Volunteering as an International Student
Volunteering is a great way to get to know the UK and network within the local community during your time at university.
Volunteering and Visa requirements
As an international student, it is important to check your visa restrictions and understand how these apply to any volunteering you are wanting to take part in.
Some volunteering activity is subject to visa restrictions and it is your responsibility to make sure you adhere to these.
If you have a limit on the number of hours you can work, then you need to be aware of the distinction between ‘volunteering’ and ‘voluntary work’. ‘Voluntary work’ counts towards the hours you are permitted to work as outlined in your visa but ‘volunteering’ does not.
- usually have contractual obligations to perform the work (for example to attend at particular times and carry out specific tasks) with the employer being contractually required to provide the work – the contract does not have to be written - the worker is usually remunerated in kind.
- do not have a contract - they must not be a substitute for an employee, and they must not be doing unpaid work – for example, receiving payment in kind (although they are sometimes reimbursed for reasonable travel and subsistence expenses).
- usually help a charity or voluntary or public sector organisation.
If you are not sure whether the opportunity you have found would come under ‘volunteering’ or ‘voluntary work’ you can get in touch with Study Visa via StudyVisa@chester.ac.uk. You can also get in touch directly with the organisation offering the opportunity.
Getting a DBS/criminal record check
Students wanting to volunteer with children/young people or vulnerable adults may need a Disclosure and Barring Service (DBS) check. The purpose of the check is to find out if a volunteer has a criminal record. The organisation you are volunteering for will usually arrange this for volunteers once you have been accepted to the volunteer role.
The DBS check system only has access to police records in the UK so if you are an international student you may need to go through a separate process to obtain a criminal record check from your home country, if requested to by your voluntary provider. If you have lived in the UK for a substantial amount of time you may also need to complete a DBS application.
Each country has its own process with different terminology – many countries are able to offer a ‘certificate of good conduct’ that can be used as a criminal records check. There is extensive guidance on the Government website broken down by country to help students understand what process they need to go through to obtain a criminal records check.
Want to find out more about volunteering?
- Browse and apply for opportunities.
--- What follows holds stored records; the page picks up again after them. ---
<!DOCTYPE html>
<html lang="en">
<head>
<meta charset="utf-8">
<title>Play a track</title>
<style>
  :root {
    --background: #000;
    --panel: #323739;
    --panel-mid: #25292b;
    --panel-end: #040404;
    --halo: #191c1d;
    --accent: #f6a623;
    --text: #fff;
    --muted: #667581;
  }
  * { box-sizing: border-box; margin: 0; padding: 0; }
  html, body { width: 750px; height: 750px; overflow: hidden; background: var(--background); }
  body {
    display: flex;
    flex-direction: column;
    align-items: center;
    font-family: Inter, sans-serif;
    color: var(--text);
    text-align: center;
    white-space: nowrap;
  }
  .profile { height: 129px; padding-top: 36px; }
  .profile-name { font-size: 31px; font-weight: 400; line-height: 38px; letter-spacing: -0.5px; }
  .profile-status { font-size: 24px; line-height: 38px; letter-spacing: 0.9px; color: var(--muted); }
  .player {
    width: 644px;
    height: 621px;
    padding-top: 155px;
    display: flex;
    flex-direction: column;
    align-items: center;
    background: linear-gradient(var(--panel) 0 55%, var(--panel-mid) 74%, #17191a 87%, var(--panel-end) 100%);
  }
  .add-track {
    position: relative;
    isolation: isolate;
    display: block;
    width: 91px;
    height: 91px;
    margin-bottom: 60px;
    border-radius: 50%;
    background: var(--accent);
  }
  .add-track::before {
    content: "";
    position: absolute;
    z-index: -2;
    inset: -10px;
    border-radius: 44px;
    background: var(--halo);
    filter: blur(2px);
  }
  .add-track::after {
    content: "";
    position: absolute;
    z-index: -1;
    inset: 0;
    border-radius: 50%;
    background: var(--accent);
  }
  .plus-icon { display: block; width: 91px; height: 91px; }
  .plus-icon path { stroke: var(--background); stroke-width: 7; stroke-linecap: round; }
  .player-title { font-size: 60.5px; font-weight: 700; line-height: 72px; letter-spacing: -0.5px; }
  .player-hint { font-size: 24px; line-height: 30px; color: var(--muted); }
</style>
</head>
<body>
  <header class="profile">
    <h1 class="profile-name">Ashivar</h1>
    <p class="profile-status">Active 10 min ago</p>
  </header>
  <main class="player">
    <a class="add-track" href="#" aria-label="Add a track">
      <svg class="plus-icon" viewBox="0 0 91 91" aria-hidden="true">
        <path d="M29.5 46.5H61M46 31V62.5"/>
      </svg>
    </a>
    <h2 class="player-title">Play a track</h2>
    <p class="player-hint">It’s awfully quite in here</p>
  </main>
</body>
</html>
You can filter opportunities by various categories including location and area of interest to find the opportunity that is right for you.
- Complete the University of Chester Volunteering (UCV) awards by recording your volunteer hours on your profile and completing the tasks associated with each award level.
- Visit our ‘Give it a Go’ page to find out about one-off sessions.
- Book an appointment to speak to a member of the Volunteering and Mentoring Team about all things volunteering - we can help you use the Volunteer Hub to find the right opportunity for you and show you how to get started with the UCV awards.
- Email firstname.lastname@example.org with any questions you have.